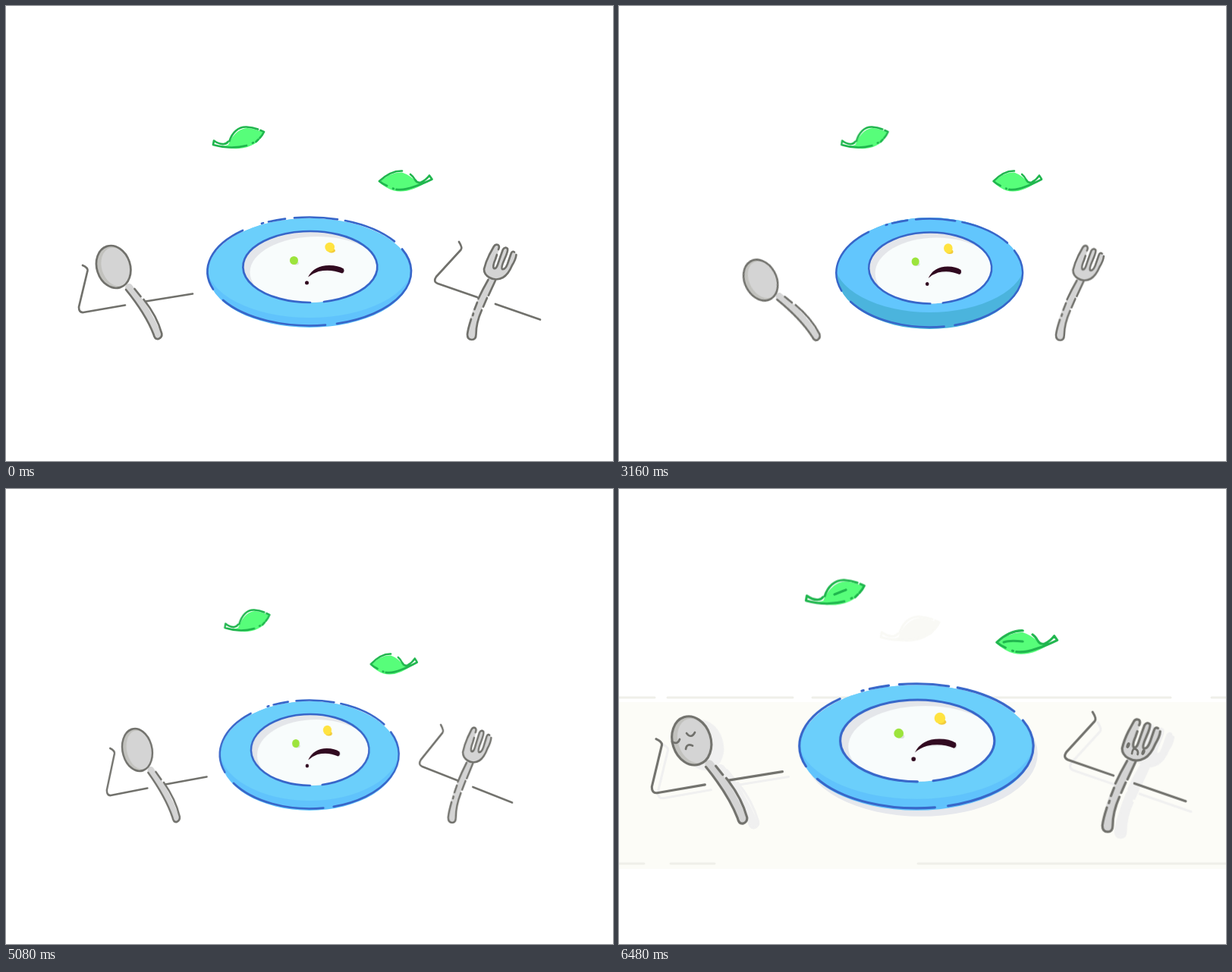
Recreate the animation shown at these times as an HTML page without scripts. Size 800 px wide and 600 px high, loop 6580 ms.

```html
<!DOCTYPE html>
<html lang="en">
<head>
<meta charset="utf-8">
<title>Sad plate</title>
<style>
html, body { margin: 0; width: 100%; height: 100%; overflow: hidden; background: #fff; }
svg { display: block; width: 100vw; height: 100vh; }
path, ellipse, circle { stroke-linecap: round; stroke-linejoin: round; }

.line { fill: none; stroke: var(--s, #71716c); stroke-width: 2.7; }
.body { fill: var(--f, #d4d4d4); }
.dark { fill: var(--f, #c2c2be); }
.grip { fill: none; stroke: var(--f, #d4d4d4); stroke-width: 10; }
.leaf { fill: var(--f, #57fe7a); }
.vein { fill: none; stroke: var(--s, #20b64e); stroke-width: 2.7; }
.rim { fill: none; stroke: #3766c9; stroke-width: 2.7; }
.ink { fill: #310a20; }
.gray { fill: none; stroke: #d8d8d8; stroke-width: 11; }
.flat { fill: #d8d8d8; }
.edge { fill: none; stroke: #efefe9; stroke-width: 3; }
.cast { --s: #f0f0f0; --f: #f0f0f0; }
.faint { --s: #f9f9f5; --f: #f9f9f5; }

/* each stage is cut in and then eases to its full size */
.stage { visibility: hidden; animation: 6580ms step-end infinite; }
.grow { transform-origin: 400px 300px; animation: 6580ms linear infinite; }
.s1 { animation-name: show1; }
.s2 { animation-name: show2; }
.s3 { animation-name: show3; }
.s4 { animation-name: show4; }
.s5 { animation-name: show5; }
.g2 { animation-name: grow2; }
.g3 { animation-name: grow3; }
.g4 { animation-name: grow4; }
.g5 { animation-name: grow5; transform-origin: 0 0; }

@keyframes show1 { 0% { visibility: hidden } 16.41% { visibility: visible } 48.02%, 100% { visibility: hidden } }
@keyframes show2 { 0% { visibility: hidden } 48.02% { visibility: visible } 61.39%, 100% { visibility: hidden } }
@keyframes show3 { 0% { visibility: hidden } 61.39% { visibility: visible } 77.2%, 100% { visibility: hidden } }
@keyframes show4 {
  0% { visibility: visible } 16.41% { visibility: hidden }
  77.2% { visibility: visible } 89.66%, 100% { visibility: hidden }
}
@keyframes show5 { 0% { visibility: hidden } 89.66%, 100% { visibility: visible } }

@keyframes grow2 {
  0%, 48.02% { transform: scaleX(1); animation-timing-function: cubic-bezier(.215, .61, .355, 1) }
  54.1%, 100% { transform: scaleX(1.095) }
}
@keyframes grow3 {
  0%, 61.39% { transform: scaleX(1); animation-timing-function: cubic-bezier(.215, .61, .355, 1) }
  70.2%, 100% { transform: scaleX(1.03) }
}
@keyframes grow4 {
  0%, 30% { transform: scaleX(1) }
  30.01%, 77.2% { transform: scaleX(.878); animation-timing-function: cubic-bezier(.215, .61, .355, 1) }
  86%, 100% { transform: scaleX(1) }
}
@keyframes grow5 {
  0%, 89.66% { transform: translate(12.2px, -2.4px) scale(.97, .987); animation-timing-function: cubic-bezier(.215, .61, .355, 1) }
  98.47%, 100% { transform: translate(0, 0) scale(1, 1) }
}
</style>
</head>
<body>
<svg viewBox="0 0 800 600">
<defs>
  <clipPath id="plateClip"><ellipse cx="400" cy="352" rx="134" ry="72"/></clipPath>
  <clipPath id="deepClip"><ellipse cx="400" cy="352.5" rx="134" ry="73.5"/></clipPath>
  <clipPath id="wellClip"><ellipse cx="400" cy="344" rx="88.5" ry="47"/></clipPath>

  <g id="leafL">
    <path class="leaf" transform="translate(1 2)" d="M274 181Q285 184 292 181C296 172 303 160 317 159Q328 160 339 165C334 177 322 185 306 186Q292 187 274 181Z"/>
    <path class="vein" d="M294.500 178C298 167 306 159 317 159.500Q325 160 332 162.500M335.500 164L340 166Q338 170.500 334.500 174M332.500 176L329.500 179M325 180.600l.8-.4M317 184Q296 189.500 273 183L274 177.500Q281 182.500 287 182Q291 181.500 292.500 179"/>
  </g>
  <g id="leafR">
    <path class="leaf" transform="translate(1 1.500)" d="M491 231Q506 217 521 218Q533 222 541 232Q548 233 556 229Q530 247 510 242Q500 239 491 231Z"/>
    <path class="vein" d="M492 231Q507 217 522 217.500M533 222Q537 225 539 229Q542 234 547 232.500Q554 229 558 223.500L561.500 228.500Q548 235 537 238.500Q525 243 514.500 241.800M510 240.600l.8.2M502 237Q496 234.500 492 231"/>
  </g>
  <g id="leaves"><use href="#leafL"/><use href="#leafR"/></g>

  <g id="face">
    <ellipse cx="400" cy="344" rx="88.5" ry="47" fill="#e4e6ea"/>
    <ellipse cx="410" cy="351" rx="88.5" ry="47" fill="#f8fcfc" clip-path="url(#wellClip)"/>
    <path class="rim" d="M401 391A88.500 47 0 1 1 419 390"/>
    <ellipse cx="382" cy="339" rx="4" ry="2.500" fill="#dde2e0"/>
    <circle cx="379.500" cy="335.500" r="5.500" fill="#9ce43c"/>
    <ellipse cx="429" cy="322.500" rx="5" ry="3" fill="#f2cb3a"/>
    <circle cx="426.700" cy="318" r="6.300" fill="#ffe340"/>
    <path d="M412 351Q428 347 445 353Q447 350 446 348Z" fill="#e1e4e6"/>
    <path class="ink" d="M398 357.500Q406 342 426 342Q438 342 445 346.500Q446.500 351 443 352.500Q428 346.500 412 350Q404 352.500 398 357.500Z"/>
    <circle class="ink" cx="396.500" cy="365" r="2.500"/>
  </g>
  <path id="rim" class="rim" d="M273 373.500A134.500 71.500 0 0 1 312 295.900M337 286.800l2-.6M346 284.500A134.500 71.500 0 0 1 368 280.600M380 279.300A134.500 71.500 0 0 1 437 281.300M447 283A134.500 71.500 0 0 1 512 310.400M522 320.500A134.500 71.500 0 0 1 436 418.900M421 420.600A134.500 71.500 0 0 1 286 387.900"/>
  <g id="plate">
    <ellipse cx="400" cy="352" rx="134" ry="72" fill="#60c3fc"/>
    <ellipse cx="400" cy="341" rx="136" ry="70" fill="#6bcffb" clip-path="url(#plateClip)"/>
    <use href="#rim"/><use href="#face"/>
  </g>
  <g id="deepPlate">
    <ellipse cx="400" cy="352.500" rx="134" ry="73.500" fill="#4bb4dd"/>
    <ellipse cx="400" cy="336" rx="138" ry="68" fill="#62c6fd" clip-path="url(#deepClip)"/>
    <use href="#rim" transform="translate(0 2)"/><use href="#face" transform="translate(0 1.500)"/>
  </g>

  <g id="spoon">
    <path class="grip" d="M162 371Q186 400 200 434"/>
    <path class="line" d="M158 374Q184 406 194.500 433Q196 440 201 439Q206 437 205.300 432Q199 409 181.500 387M177.500 383L169.500 373"/>
    <g transform="rotate(-18 141.700 344)">
      <ellipse class="dark" cx="141.700" cy="344" rx="22" ry="28.500"/>
      <ellipse class="body" cx="144.500" cy="345" rx="18.500" ry="26"/>
      <ellipse class="line" cx="141.700" cy="344" rx="22" ry="28.500"/>
    </g>
  </g>
  <g id="fork">
    <path class="grip" d="M640 361Q632 376 625 392Q614 414 613.500 434"/>
    <path class="line" d="M635.500 361Q628 374 622.500 386M621 391L617.500 400M616 405.500l-.8 2.500M613 413Q609 425 608 433Q608 440 614 440Q619.500 440 619.500 433Q619.500 418 627 401M629 396.500L634 385M636 381.500L645 362"/>
    <path class="body" d="M643 316Q648 312 651 317Q650 322 645 334Q641 343 643 346Q646 347 648 341Q652 329 655 321Q658 317 661 320Q662 323 657 334Q652 345 654 347Q658 348 661 340L666 326Q669 322 673 327Q672 334 667 342Q662 354 655 358Q646 363 637 358Q630 354 630 347Q632 338 637 328Z"/>
    <path class="line" d="M649 321Q651 317 648.500 315Q645 313.500 643 317L637 328Q632 338 630 347Q630 354 637 358Q646 363 655 358Q662 354 667 342Q672 334 672.500 328M670 324.500Q667 322.500 665.500 327L661 340Q658 348 654 347Q652 345 657 334Q662 323 661 320Q658 317 655 321Q652 329 648 341Q646 347 643 346Q641 343 645 334L647 328"/>
  </g>
  <path id="armL" class="line" d="M101 342Q108 345 107.500 349L96 397Q96 404.500 102 404L157 394.500M184 389.500L246 379.500"/>
  <path id="armR" class="line" d="M597 311Q602 319 599.500 321.500L567 357Q562.500 363.500 569 366L621 384M645 393L704 413.500"/>

  <g id="cutlery">
    <use href="#spoon" transform="translate(181 360) rotate(-13.300) translate(-141.700 -344)"/>
    <use href="#fork" transform="translate(-13 0) rotate(1.200 650 335)"/>
  </g>
</defs>

<rect width="800" height="600" fill="#fff"/>

<g class="stage s1">
  <path class="flat" d="M277 173Q287 179 294 177C298 168 306 155 318 155C328 155 334 160 342 161C336 173 324 182 306 182C296 182 286 179 275 179Z"/>
  <path class="flat" d="M495 226Q508 212 522 213Q533 214 540 225Q543 230 548 226Q555 224 561 219L564 224Q556 228 544 231Q526 242 509 235Q501 231 495 226Z"/>
  <ellipse class="gray" cx="402.500" cy="342" rx="134" ry="71.500"/>
  <ellipse class="gray" cx="402.500" cy="337" rx="88" ry="47.500"/>
  <circle class="flat" cx="373.300" cy="326" r="5.600"/>
  <circle class="flat" cx="430.300" cy="312" r="5.600"/>
  <circle class="flat" cx="384.700" cy="368" r="4.300"/>
  <path class="gray" style="stroke-width:8" d="M388 358Q396 339.500 414 339.500Q431 340 441 352"/>
  <path class="gray" style="stroke-width:10" d="M180 355C172 354 169 360 174 369C179 382 187 392 195 392C202 391 208 386 208 379C207 369 193 357 180 355ZM209 388L265 440"/>
  <path class="gray" d="M607 345L572 420M603 309L596.500 328Q595 338 605 342Q616 345 620 337L629 320M616 312L607 338"/>
</g>

<g class="stage s2"><g class="grow g2">
  <g transform="matrix(.914 0 0 1 43.800 0)"><use href="#leaves"/><use href="#deepPlate"/></g>
  <use href="#cutlery" transform="matrix(.944 0 0 1 16 1.500)"/>
</g></g>

<g class="stage s3"><g class="grow g3">
  <g transform="matrix(.97 0 0 1 29 .5)"><use href="#leaves"/><use href="#plate"/></g>
  <path class="line" d="M142 366.500L150.500 369.500V430.500L207 405.500"/>
  <use href="#cutlery"/>
</g></g>

<g class="stage s4"><g class="grow g4">
  <use href="#leaves"/><use href="#plate"/>
  <use href="#armL"/><use href="#spoon"/>
  <use href="#armR"/><use href="#fork"/>
</g></g>

<g class="stage s5"><g class="grow g5">
  <rect x="-40" y="281" width="900" height="220" fill="#fcfcf7"/>
  <path class="edge" d="M-40 275H47M64 275H229M255 275H727M781 275H860M-40 494H33M68 494H126M394 494H860"/>
  <g transform="matrix(1.148 0 0 1.148 -67 -63)">
    <use class="faint" href="#leafL" transform="translate(86 42)"/>
    <ellipse cx="405" cy="359" rx="134" ry="72" fill="#e6e8ed"/>
    <g class="cast">
      <use href="#armL" transform="translate(7 6)"/>
      <use href="#spoon" transform="translate(13 5)"/>
      <use href="#armR" transform="translate(11 12)"/>
      <use href="#fork" transform="matrix(1.030 0 0 1.030 2 2)"/>
    </g>
    <use href="#leaves"/>
    <path class="vein" d="M305.700 176L318.800 170.700M500 230.800Q507 228.200 521.800 230"/>
    <use href="#plate"/>
    <use href="#armL"/><use href="#spoon"/>
    <use href="#armR" transform="translate(5 0)"/>
    <use href="#fork" transform="matrix(1.030 0 0 1.030 -13 -4.600)"/>
  </g>
  <path class="line" d="M70 333Q77 338 80 330M89 322Q95 330 100 321M88 343Q89 335 97 338.500"/>
  <path class="line" d="M676 349Q677 341 681 343Q685 345 683.500 350"/>
  <ellipse cx="671" cy="338" rx="2.300" ry="4" transform="rotate(20 671 338)" fill="#71716c"/>
  <ellipse cx="691" cy="347" rx="2.300" ry="4" transform="rotate(20 691 347)" fill="#71716c"/>
</g></g>
</svg>
</body>
</html>
```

> _Try it_: Please filter the listing down to lines that include the word "hidden".

> _Response area_:
html, body { margin: 0; width: 100%; height: 100%; overflow: hidden; background: #fff; }
.stage { visibility: hidden; animation: 6580ms step-end infinite; }
@keyframes show1 { 0% { visibility: hidden } 16.41% { visibility: visible } 48.02%, 100% { visibility: hidden } }
@keyframes show2 { 0% { visibility: hidden } 48.02% { visibility: visible } 61.39%, 100% { visibility: hidden } }
@keyframes show3 { 0% { visibility: hidden } 61.39% { visibility: visible } 77.2%, 100% { visibility: hidden } }
  0% { visibility: visible } 16.41% { visibility: hidden }
  77.2% { visibility: visible } 89.66%, 100% { visibility: hidden }
@keyframes show5 { 0% { visibility: hidden } 89.66%, 100% { visibility: visible } }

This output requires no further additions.